The same caption will appear on both the online (color) and print (black and white) versions. To ensure that the figure can be understood in both formats, authors should add alternative wording (e.g., "the red (dark gray) bars represent") as needed.

For authors who prefer their figures to be published in color both in print and online, original color figures can be printed in color at the editor's and publisher's discretion provided the author agrees to pay:

  • $900 for one figure
  • An additional $600 for the second figure
  • An additional $450 for each subsequent figure

Permissions

Authors of accepted papers must obtain and provide to the editor on final acceptance all necessary permissions to reproduce in print and electronic form any copyrighted work, including test materials (or portions thereof), photographs, and other graphic images (including those used as stimuli in experiments).

On advice of counsel, APA may decline to publish any image whose copyright status is unknown.

Publication Policies

APA policy prohibits an author from submitting the same manuscript for concurrent consideration by two or more publications.

See also APA Journals® Internet Posting Guidelines.

APA requires authors to reveal any possible conflict of interest in the conduct and reporting of research (e.g., financial interests in a test or procedure, funding by pharmaceutical companies for drug research).

Authors of accepted manuscripts are required to transfer the copyright to APA.

Ethical Principles

It is a violation of APA Ethical Principles to publish "as original data, data that have been previously published" (Standard 8.13).

In addition, APA Ethical Principles specify that "after research results are published, psychologists do not withhold the data on which their conclusions are based from other competent professionals who seek to verify the substantive claims through reanalysis and who intend to use such data only for that purpose, provided that the confidentiality of the participants can be protected and unless legal rights concerning proprietary data preclude their release" (Standard 8.14).

APA expects authors to adhere to these standards.
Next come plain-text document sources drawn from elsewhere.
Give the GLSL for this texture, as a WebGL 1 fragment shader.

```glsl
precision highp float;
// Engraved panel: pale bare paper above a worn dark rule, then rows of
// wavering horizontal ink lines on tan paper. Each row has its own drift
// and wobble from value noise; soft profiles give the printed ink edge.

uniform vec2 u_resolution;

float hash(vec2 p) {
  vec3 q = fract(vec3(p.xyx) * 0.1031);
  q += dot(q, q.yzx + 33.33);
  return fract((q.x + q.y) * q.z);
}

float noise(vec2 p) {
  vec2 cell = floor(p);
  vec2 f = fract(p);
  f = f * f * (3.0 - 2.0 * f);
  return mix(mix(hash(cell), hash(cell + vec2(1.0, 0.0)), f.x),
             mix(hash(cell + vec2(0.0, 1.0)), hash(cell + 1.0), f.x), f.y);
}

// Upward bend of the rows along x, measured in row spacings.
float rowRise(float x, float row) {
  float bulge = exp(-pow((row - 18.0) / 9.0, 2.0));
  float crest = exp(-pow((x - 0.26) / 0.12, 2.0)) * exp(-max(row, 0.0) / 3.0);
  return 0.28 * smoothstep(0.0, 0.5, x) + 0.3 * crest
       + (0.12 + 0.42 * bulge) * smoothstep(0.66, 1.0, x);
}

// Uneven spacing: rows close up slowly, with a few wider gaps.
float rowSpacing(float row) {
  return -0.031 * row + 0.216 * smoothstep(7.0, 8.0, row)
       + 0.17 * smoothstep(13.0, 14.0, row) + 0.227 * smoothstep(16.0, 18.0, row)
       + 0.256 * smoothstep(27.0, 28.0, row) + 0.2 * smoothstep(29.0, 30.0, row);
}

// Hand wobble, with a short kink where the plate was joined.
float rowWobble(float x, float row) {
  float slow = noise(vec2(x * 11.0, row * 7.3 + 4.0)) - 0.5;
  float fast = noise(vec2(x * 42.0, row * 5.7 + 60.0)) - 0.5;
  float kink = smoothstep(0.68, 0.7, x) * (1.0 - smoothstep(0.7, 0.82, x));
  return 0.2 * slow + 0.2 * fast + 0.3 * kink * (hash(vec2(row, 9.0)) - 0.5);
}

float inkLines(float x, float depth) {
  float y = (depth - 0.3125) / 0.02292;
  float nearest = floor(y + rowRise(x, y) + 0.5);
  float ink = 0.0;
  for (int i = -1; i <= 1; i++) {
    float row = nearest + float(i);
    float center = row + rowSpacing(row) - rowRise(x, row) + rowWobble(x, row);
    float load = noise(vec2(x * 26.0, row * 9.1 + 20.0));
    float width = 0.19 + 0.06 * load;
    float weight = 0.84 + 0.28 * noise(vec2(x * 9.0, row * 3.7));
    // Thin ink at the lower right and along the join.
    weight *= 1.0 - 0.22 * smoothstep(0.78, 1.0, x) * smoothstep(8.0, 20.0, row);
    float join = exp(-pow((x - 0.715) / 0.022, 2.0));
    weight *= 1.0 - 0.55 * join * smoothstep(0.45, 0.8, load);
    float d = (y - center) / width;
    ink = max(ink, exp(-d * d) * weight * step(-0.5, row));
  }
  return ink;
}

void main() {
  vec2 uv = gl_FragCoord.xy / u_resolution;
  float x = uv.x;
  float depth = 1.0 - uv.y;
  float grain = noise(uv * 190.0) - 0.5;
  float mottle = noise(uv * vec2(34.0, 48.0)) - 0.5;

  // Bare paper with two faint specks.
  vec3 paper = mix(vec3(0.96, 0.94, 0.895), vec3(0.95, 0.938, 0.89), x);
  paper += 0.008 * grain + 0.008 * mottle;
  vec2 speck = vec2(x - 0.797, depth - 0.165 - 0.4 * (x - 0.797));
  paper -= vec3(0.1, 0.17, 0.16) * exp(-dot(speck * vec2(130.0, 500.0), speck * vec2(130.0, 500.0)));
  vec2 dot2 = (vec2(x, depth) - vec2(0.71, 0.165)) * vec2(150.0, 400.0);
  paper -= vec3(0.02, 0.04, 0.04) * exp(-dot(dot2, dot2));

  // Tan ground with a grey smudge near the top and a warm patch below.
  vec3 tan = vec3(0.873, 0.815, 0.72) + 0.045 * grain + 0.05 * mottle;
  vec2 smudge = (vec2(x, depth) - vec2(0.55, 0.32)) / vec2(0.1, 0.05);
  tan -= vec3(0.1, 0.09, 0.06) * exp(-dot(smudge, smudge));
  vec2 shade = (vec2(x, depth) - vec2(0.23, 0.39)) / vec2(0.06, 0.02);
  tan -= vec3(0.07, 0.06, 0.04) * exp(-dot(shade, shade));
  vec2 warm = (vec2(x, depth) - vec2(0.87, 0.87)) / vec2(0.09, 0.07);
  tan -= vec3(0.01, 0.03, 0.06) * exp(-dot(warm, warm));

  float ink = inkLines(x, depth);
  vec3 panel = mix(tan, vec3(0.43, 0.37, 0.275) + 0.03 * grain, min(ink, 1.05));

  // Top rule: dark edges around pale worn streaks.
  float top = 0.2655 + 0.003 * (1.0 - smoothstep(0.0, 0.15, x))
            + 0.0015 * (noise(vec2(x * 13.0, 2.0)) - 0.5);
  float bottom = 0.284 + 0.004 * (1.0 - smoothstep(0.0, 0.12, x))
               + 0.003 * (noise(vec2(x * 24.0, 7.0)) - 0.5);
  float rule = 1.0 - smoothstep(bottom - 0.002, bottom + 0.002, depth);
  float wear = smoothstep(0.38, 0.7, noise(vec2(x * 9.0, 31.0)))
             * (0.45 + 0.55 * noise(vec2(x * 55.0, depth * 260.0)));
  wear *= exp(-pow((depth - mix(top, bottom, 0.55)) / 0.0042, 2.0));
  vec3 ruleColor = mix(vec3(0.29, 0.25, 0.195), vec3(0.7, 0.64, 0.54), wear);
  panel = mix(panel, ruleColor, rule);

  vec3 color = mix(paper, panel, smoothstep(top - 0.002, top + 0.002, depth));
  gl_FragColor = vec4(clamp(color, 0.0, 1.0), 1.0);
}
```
Specifically, APA expects authors to have their data available throughout the editorial review process and for at least 5 years after the date of publication.

Authors are required to state in writing that they have complied with APA ethical standards in the treatment of their sample, human or animal, or to describe the details of treatment.
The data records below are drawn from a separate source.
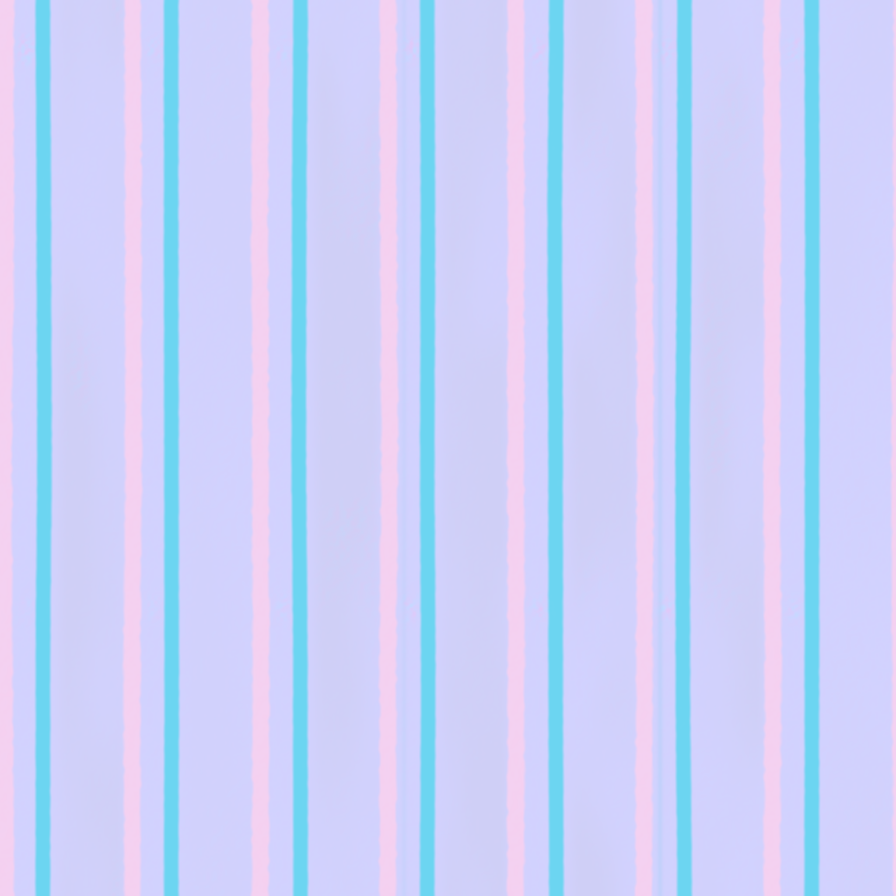
Reproduce this pattern procedurally as a WebGL 2 fragment shader.

```glsl
#version 300 es
precision highp float;
// Lilac boards with seven pairs of thin pink and cyan upright stripes, faintly worn.
uniform vec2 u_resolution;
out vec4 fragColor;

const float REPEATS = 7.0;
const vec3 LILAC = vec3(0.822, 0.822, 0.995);
const vec3 DUSTY_LILAC = vec3(0.812, 0.812, 0.965);
const vec3 PINK = vec3(0.957, 0.818, 0.943);
const vec3 CYAN = vec3(0.425, 0.835, 0.945);
const vec3 SEAM_BLUE = vec3(0.75, 0.82, 0.98);

// Integer hash of a lattice point, 0 to 1
float hash(vec2 cell, float seed) {
  uvec3 v = uvec3(ivec3(vec3(cell, seed))) * 1664525u + 1013904223u;
  v.x += v.y * v.z;
  v.y += v.z * v.x;
  v.z += v.x * v.y;
  v ^= v >> 16u;
  v.x += v.y * v.z;
  return float(v.x >> 8u) / 16777216.0;
}

// Value noise that wraps over the unit square
float noise(vec2 uv, vec2 period, float seed) {
  vec2 p = uv * period;
  vec2 i = floor(p);
  vec2 f = fract(p);
  f = f * f * (3.0 - 2.0 * f);
  vec2 a = mod(i, period);
  vec2 b = mod(i + 1.0, period);
  float low = mix(hash(a, seed), hash(vec2(b.x, a.y), seed), f.x);
  float high = mix(hash(vec2(a.x, b.y), seed), hash(b, seed), f.x);
  return mix(low, high, f.y);
}

// Signed distance to the nearest copy of a point on a unit circle
float wrapped(float x, float center) {
  return fract(x - center + 0.5) - 0.5;
}

// Soft upright stripe, measured in repeats, with a slowly drifting center
float stripe(vec2 uv, float center, float halfWidth, float rough, float seed) {
  float x = uv.x * REPEATS;
  float column = mod(floor(x - center + 0.5), REPEATS);
  float drift = (noise(vec2(column / REPEATS, uv.y), vec2(REPEATS, 4.0), seed) - 0.5) * 0.016;
  float ragged = (noise(uv, vec2(90.0, 128.0), seed + 1.0) - 0.5) * rough;
  float soft = max(0.016, 0.75 * REPEATS / u_resolution.x);
  float d = abs(wrapped(x, center + drift)) - halfWidth + ragged;
  return 1.0 - smoothstep(-soft, soft, d);
}

// Fine surface height, used for the embossed grain
float grainHeight(vec2 uv) {
  return 0.6 * noise(uv, vec2(140.0, 110.0), 21.0) + 0.4 * noise(uv, vec2(256.0), 22.0);
}

// Small dented spot at a given height on every board
float dent(vec2 uv, float height, float seed) {
  float column = mod(floor(uv.x * REPEATS), REPEATS);
  float strength = 0.35 + 0.65 * hash(vec2(column, 0.0), seed);
  vec2 d = vec2(wrapped(uv.x * REPEATS, 0.215) / 0.07, wrapped(uv.y, height) / 0.014);
  return strength * exp(-dot(d, d));
}

// Smooth dusty areas; some boards are cleaner than the rest
float dust(vec2 uv) {
  float x = uv.x * REPEATS - 0.341;
  float column = mod(floor(x), REPEATS);
  float board = smoothstep(0.04, 0.2, fract(x)) * (1.0 - smoothstep(0.56, 0.68, fract(x)));
  float cleaner = mod(column, 5.0) == 1.0 ? 0.2 : 1.0;
  float cloud = noise(uv, vec2(14.0, 4.0), 31.0) * 0.7 + noise(uv, vec2(28.0, 9.0), 32.0) * 0.3;
  return board * cleaner * smoothstep(0.15, 0.75, cloud);
}

// Thin blue seam beside the pink stripe on two of the boards
float seam(vec2 uv) {
  float x = uv.x * REPEATS;
  float column = floor(x);
  float present = mod(column, 2.0) * step(3.0, column) * mix(0.45, 0.8, step(4.0, column));
  float d = wrapped(x, 0.157) / 0.021;
  return present * exp(-d * d);
}

void main() {
  vec2 uv = gl_FragCoord.xy / u_resolution;

  // Board surface
  float dusty = dust(uv);
  vec3 color = mix(LILAC, DUSTY_LILAC, dusty);
  color = mix(color, SEAM_BLUE, seam(uv));

  // Painted stripes
  color = mix(color, PINK, stripe(uv, 0.036, 0.065, 0.016, 3.0));
  float cyanMask = stripe(uv, 0.341, 0.057, 0.004, 7.0);
  color = mix(color, CYAN, cyanMask);

  // Embossed grain, strongest in rough patches and dents
  float slope = grainHeight(uv + vec2(0.002, -0.001)) - grainHeight(uv - vec2(0.002, -0.001));
  float patches = smoothstep(0.58, 0.85, noise(uv, vec2(21.0, 12.0), 41.0));
  float dents = dent(uv, 0.944, 51.0) + 0.7 * dent(uv, 0.321, 52.0);
  float relief = (0.007 + 0.035 * patches * dusty + 0.2 * dents) * (1.0 - 0.8 * cyanMask);
  color += slope * relief * vec3(-1.0, 0.6, 0.35);

  fragColor = vec4(clamp(color, 0.0, 1.0), 1.0);
}
```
The APA Ethics Office provides the full Ethical Principles of Psychologists and Code of Conduct electronically on its website in HTML, PDF, and Word format. You may also request a copy by emailing or calling the APA Ethics Office (202-336-5930). You may also read "Ethical Principles," December 1992, American Psychologist, Vol. 47, pp. 1597–1611.

Other Information

Visit the Journals Publishing Resource Center for more resources for writing, reviewing, and editing articles for publishing in APA journals.

Special Issues
  • Perinatal Exposure in Later Psychological and Behavioral Disabilities

    Special issue of the APA journal School Psychology Quarterly, Vol. 22, No. 1, Spring 2007. Includes articles about relative risk of perinatal complications in common childhood disorders; low birth weight and cognitive outcomes; season of birth of students with emotional and behavioral disorders; risk of schizophrenia and depressive disorders in people exposed to prenatal rubella; and maternal stress and emotional status.